## SUPPLIED RECORDS
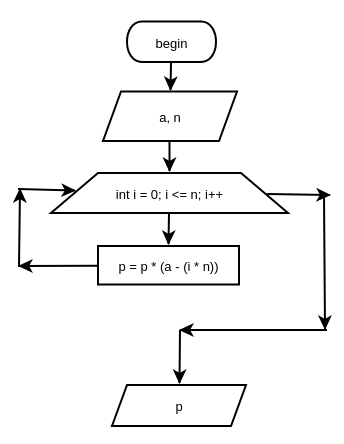
<!DOCTYPE html>
<html lang="en">
<head>
<meta charset="utf-8">
<title>Loop flowchart</title>
<style>
:root { --paper: #fff; --ink: #000; }
* { box-sizing: border-box; }
html, body { margin: 0; background: var(--paper); }
body { width: 344px; height: 444px; overflow: hidden; }
.flowchart { position: relative; width: 344px; height: 444px; overflow: hidden; background: var(--paper); color: var(--ink); font: 13px/16px "Liberation Sans", Arial, sans-serif; }
.shapes { position: absolute; inset: 0; display: block; }
.outline { fill: var(--paper); stroke: var(--ink); stroke-width: 2; }
.connector { fill: none; stroke: var(--ink); stroke-width: 2; }
.arrowhead { fill: var(--ink); }
.node { position: absolute; display: flex; align-items: center; justify-content: center; white-space: pre; }
.start { left: 127px; top: 23px; width: 89px; height: 41px; }
.input { left: 103px; top: 93px; width: 134px; height: 50px; }
.loop { left: 51px; top: 175px; width: 237px; height: 40px; }
.process { left: 98px; top: 247px; width: 141px; height: 39px; }
.output { left: 112px; top: 387px; width: 134px; height: 40px; }
</style>
</head>
<body>
<main class="flowchart">
  <svg class="shapes" width="344" height="444" viewBox="0 0 344 444" aria-hidden="true">
    <defs>
      <marker id="arrow" class="arrowhead" markerUnits="userSpaceOnUse" markerWidth="16" markerHeight="16" refX="14" refY="8" orient="auto">
        <path d="M15 8 L0 15 L4 8 L0 1 Z"/>
      </marker>
    </defs>
    <g class="outline">
      <path d="M142 21.5 H201 C221 21.5 221 62 201 62 H142 C122 62 122 21.5 142 21.5 Z"/>
      <polygon points="121,91.5 237,91.5 219,141 103,141"/>
      <polygon points="98,173 241,173 288,213 51,213"/>
      <rect x="98" y="246" width="141" height="38.5"/>
      <polygon points="127,385 246,385 231,426 112,426"/>
    </g>
    <g class="connector" marker-end="url(#arrow)">
      <path marker-end="url(#arrow)" d="M171 62 L170.5 90"/>
      <path marker-end="url(#arrow)" d="M169.5 141 L169.5 171"/>
      <path marker-end="url(#arrow)" d="M169 213 L168.5 244"/>
      <path marker-end="url(#arrow)" d="M98 265.7 L19 266"/>
      <path marker-end="url(#arrow)" d="M19 267 L20 189"/>
      <path marker-end="url(#arrow)" d="M18 189 L75 190.5"/>
      <path marker-end="url(#arrow)" d="M267 194 L330 195"/>
      <path marker-end="url(#arrow)" d="M324 195 L325 329"/>
      <path marker-end="url(#arrow)" d="M327 330 L180 330"/>
      <path marker-end="url(#arrow)" d="M180 330 L179.5 383"/>
    </g>
  </svg>
  <div class="node start">begin</div>
  <div class="node input">a, n</div>
  <div class="node loop">int i = 0; i &lt;= n; i++</div>
  <div class="node process">p = p * (a - (i * n))</div>
  <div class="node output">p</div>
</main>
</body>
</html>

## TASK INSTRUCTIONS
Your task is to restate, word for word, only those lines above that fall between the line holding "absolute; display: flex;" and the line holding "51px; top: 175px;", inclusive.

## RESULT OF THE TASK
.node { position: absolute; display: flex; align-items: center; justify-content: center; white-space: pre; }
.start { left: 127px; top: 23px; width: 89px; height: 41px; }
.input { left: 103px; top: 93px; width: 134px; height: 50px; }
.loop { left: 51px; top: 175px; width: 237px; height: 40px; }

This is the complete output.